Cohen the Barbarian is back, ancient and sprightly and deadly as ever. Several other aged barbarian heroes join him for one last great caper. With this Silver Horde (of seven) is the Teacher, who has given up on the barbarities of school and thrown in his lot with real barbarianing, although he does try to show the Horde a thing or two about civilization, or about the virtues of not attacking armies of a hundred thousand when your marauding host is all of seven people. There’s a lovely pun about samizdat on page 183. The Emperor’s name is also a good riff on British tabloids. There are some good bits of Pratchett farce along the way; the book was fun to read and kept me going on a couple of days when I was not feeling well at all. But it’s a bit thin otherwise, especially compared to immediately previous Discworld books (and, I suspect, compared to the next one, Maskerade, which I have already started), and that’s without going into the problematic aspects of the faux-China/Japan where the novel is set. I think if I weren’t being a Discworld completist (at least for the novels, I have no idea if I will read the ancillary books), I would have skipped this one.

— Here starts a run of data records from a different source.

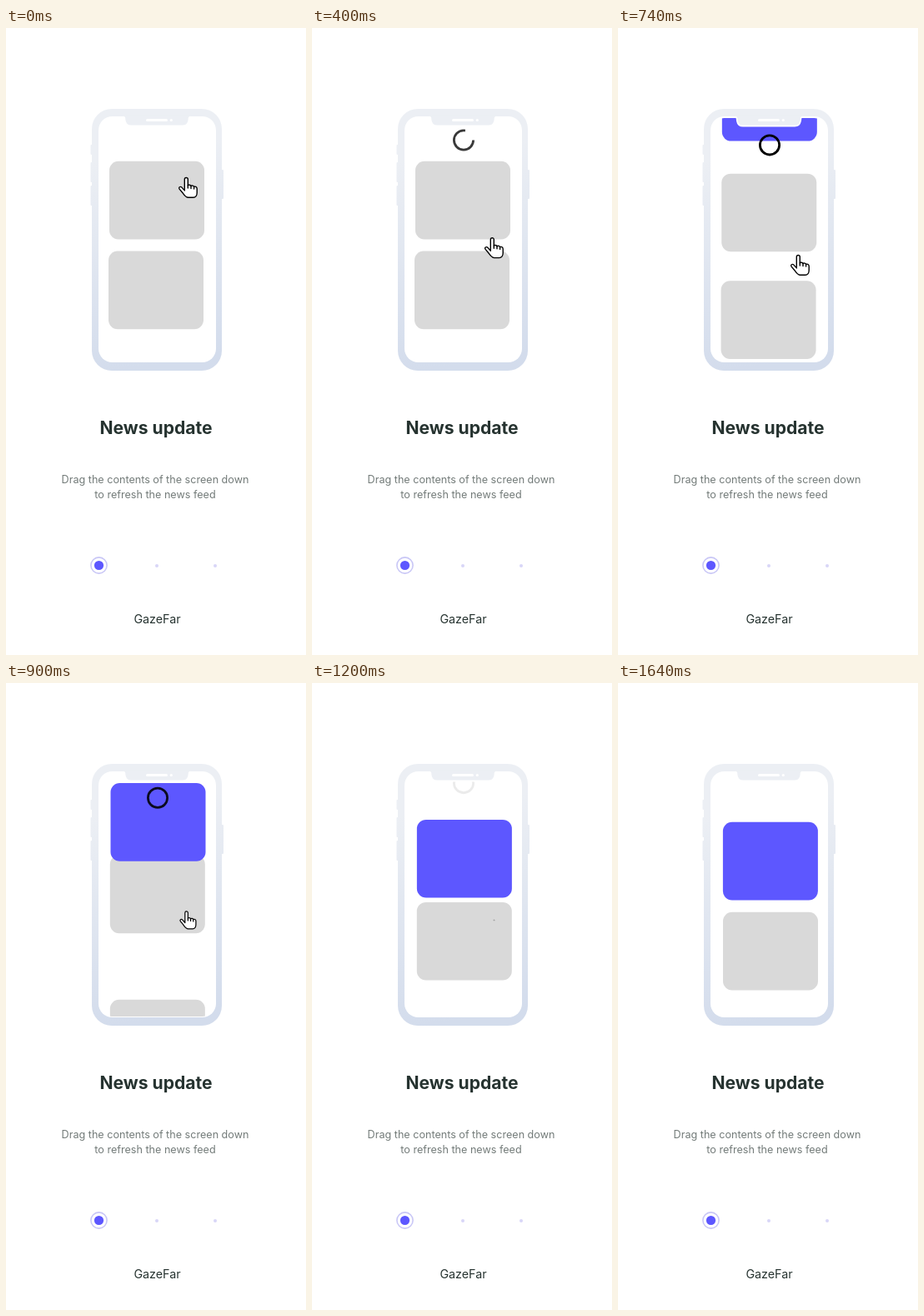
Recreate the animation shown at these times as an HTML page. Size 360x752 px, loop 5 s.

```html
<!DOCTYPE html>
<html lang="en">
<head>
<meta charset="utf-8">
<title>News update</title>
<style>
  html, body { margin: 0; height: 100%; overflow: hidden; background: #fff; }
  svg { display: block; width: 100vw; height: 100vh; }
  text { font-family: Inter, "Open Sans", sans-serif; text-anchor: middle; }
  .title { font-size: 21.1px; font-weight: 700; fill: #263330; }
  .body { font-size: 12.6px; fill: #737b79; }
  .brand { font-size: 14.3px; fill: #263330; }
</style>
</head>
<body>
<svg viewBox="0 0 360 752">
  <defs>
    <linearGradient id="metal" gradientUnits="userSpaceOnUse" x1="155" y1="150" x2="200" y2="400">
      <stop stop-color="#eceff4"/>
      <stop offset="1" stop-color="#d3dcec"/>
    </linearGradient>
    <clipPath id="screen"><rect x="112.5" y="108" width="138" height="292" rx="15"/></clipPath>
    <path id="notch" d="M140 105.5C144 106 143 108 143.6 111Q144.6 116.5 150 116.5H212Q217.4 116.5 218.4 111C219 108 218 106 222 105.5Z"/>
    <rect id="card" width="114" height="93.7" rx="11"/>
  </defs>

  <g fill="url(#metal)">
    <rect x="101.5" y="140" width="4" height="12" rx="1"/>
    <rect x="101.5" y="161" width="4" height="24" rx="1"/>
    <rect x="101.5" y="189" width="4" height="24" rx="1"/>
    <rect x="256" y="170" width="5" height="35" rx="1"/>
    <rect x="103" y="97" width="156" height="314" rx="24"/>
  </g>
  <rect x="111" y="106" width="141" height="295" rx="16.5" fill="#fff"/>

  <g clip-path="url(#screen)">
    <use id="lower" href="#card" fill="#d9d9d9"/>
    <use id="upper" href="#card" fill="#d9d9d9"/>
    <use id="fresh" href="#card" fill="#5d57ff"/>
    <circle id="ring" cx="182" r="11.6" fill="none" stroke="#000" stroke-width="2.8" pathLength="100"/>
    <use href="#notch" y=".6" fill="#fff" stroke="#fff" stroke-width="3"/>
  </g>
  <use href="#notch" fill="#eceff4"/>
  <rect x="168" y="109" width="26" height="3" rx="1.5" fill="#fff"/>
  <circle cx="198.3" cy="110.5" r="1.6" fill="#fff"/>

  <g id="hand" fill="#fff" stroke="#000" stroke-width="1.4" stroke-linejoin="round" stroke-linecap="round">
    <path d="M-4.2 3.4V-10a2 2 0 0 1 4 0V-2.8c.8-.9 3-.6 3.7.8 1-.9 3-.5 3.6.9 1.2-.7 3.6 0 3.6 2.3V6c0 3-1.6 5.8-4.4 5.8H.2c-3 0-4.9-3-6.7-5.6L-10.4 1.6c-1.4-2 .9-3.7 2.8-2z"/>
    <path d="M-.2-3V.5M3.5-2V1M7.1-1V1.6" fill="none"/>
  </g>

  <text class="title" x="180" y="486.5">News update</text>
  <text class="body" x="179" y="545.5">Drag the contents of the screen down</text>
  <text class="body" x="179" y="563.5">to refresh the news feed</text>
  <circle cx="111.5" cy="644.5" r="9.6" fill="#fff" stroke="#c9c7f6" stroke-width="1.6"/>
  <circle cx="111.5" cy="644.5" r="5.6" fill="#5d57ff"/>
  <circle cx="181" cy="645" r="2" fill="#d8d6f7"/>
  <circle cx="251" cy="645" r="2" fill="#d8d6f7"/>
  <text class="brand" x="181.5" y="714">GazeFar</text>
</svg>

<script>
const LOOP = 5000;
const [lower, upper, fresh, ring, hand] =
  ["lower", "upper", "fresh", "ring", "hand"].map(id => document.getElementById(id));

// Smooth monotone curve through [time, value] keys, at rest on both ends.
function track(...keys) {
  const slope = i => (keys[i + 1][1] - keys[i][1]) / (keys[i + 1][0] - keys[i][0]);
  const tangents = keys.map((_, i) => {
    if (i === 0 || i === keys.length - 1) return 0;
    const a = slope(i - 1), b = slope(i);
    return a * b > 0 ? 2 * a * b / (a + b) : 0;
  });
  return t => {
    if (t <= keys[0][0]) return keys[0][1];
    const i = keys.findIndex(key => key[0] > t) - 1;
    if (i < 0) return keys[keys.length - 1][1];
    const [t0, v0] = keys[i], [t1, v1] = keys[i + 1];
    const span = t1 - t0, u = (t - t0) / span, w = 1 - u;
    return v0 * w * w * (1 + 2 * u) + v1 * u * u * (3 - 2 * u)
      + span * u * w * (tangents[i] * w - tangents[i + 1] * u);
  };
}

const pull = track([0, 0], [240, 0.5], [580, 0.97], [740, 1]);
const leave = track([740, 0], [900, 0.12], [1200, 0.92], [1290, 1]);
const push = track([560, 0], [740, 0.128], [900, 0.405], [1200, 0.896], [1640, 1]);
const enter = track([560, 0], [740, 0.233], [900, 0.712], [1200, 0.982], [1560, 1]);

const place = (el, x, y, scale = 1) =>
  el.setAttribute("transform", `translate(${x} ${y}) scale(${scale})`);

function draw(t) {
  const drag = pull(t), gone = leave(t), shift = push(t), drop = enter(t);
  place(upper, 124 + 2 * shift, 159.8 + 115 * shift);
  place(lower, 123 + 4.5 * shift, 267.6 + 276 * shift);
  place(fresh, 124.5 + 1.4 * drop, 3.6 + 163.2 * drop);
  place(hand, 218.5, 191.5 + 93 * drag, 1 - gone);
  ring.setAttribute("cy", 114 + 26.4 * drag - 22 * gone);
  ring.setAttribute("stroke-dasharray", `${100 * drag} ${drag < 1 ? 100 : 0}`);
  ring.setAttribute("opacity", drag * (1 - gone));
}

function tick() {
  draw(performance.now() % LOOP);
  requestAnimationFrame(tick);
}
tick();
</script>
</body>
</html>
```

And what is it about Rincewind anyway? At the end of The Light Fantastic, I thought that Pratchett had freed him up for development by getting the Great Spell out of him and by separating him from Twoflower, the amiable tourist for whom everything goes right at considerable cost to everyone else nearby. It turns out that development was not what Pratchett had in mind. In three more books (Sourcery, Eric, and now Interesting Times) Rincewind is a nominal wizard unable to do magic. He runs away from everything. Events move around him, and it looks to other characters like he is having great effects, while he tells himself that he was just trying to get away from things. This kind of plotting, especially the fifth book featuring it, suspends my suspension of disbelief; the authorial hand is just too obvious. I’m rather at a loss to think of why Pratchett has him in another starring role.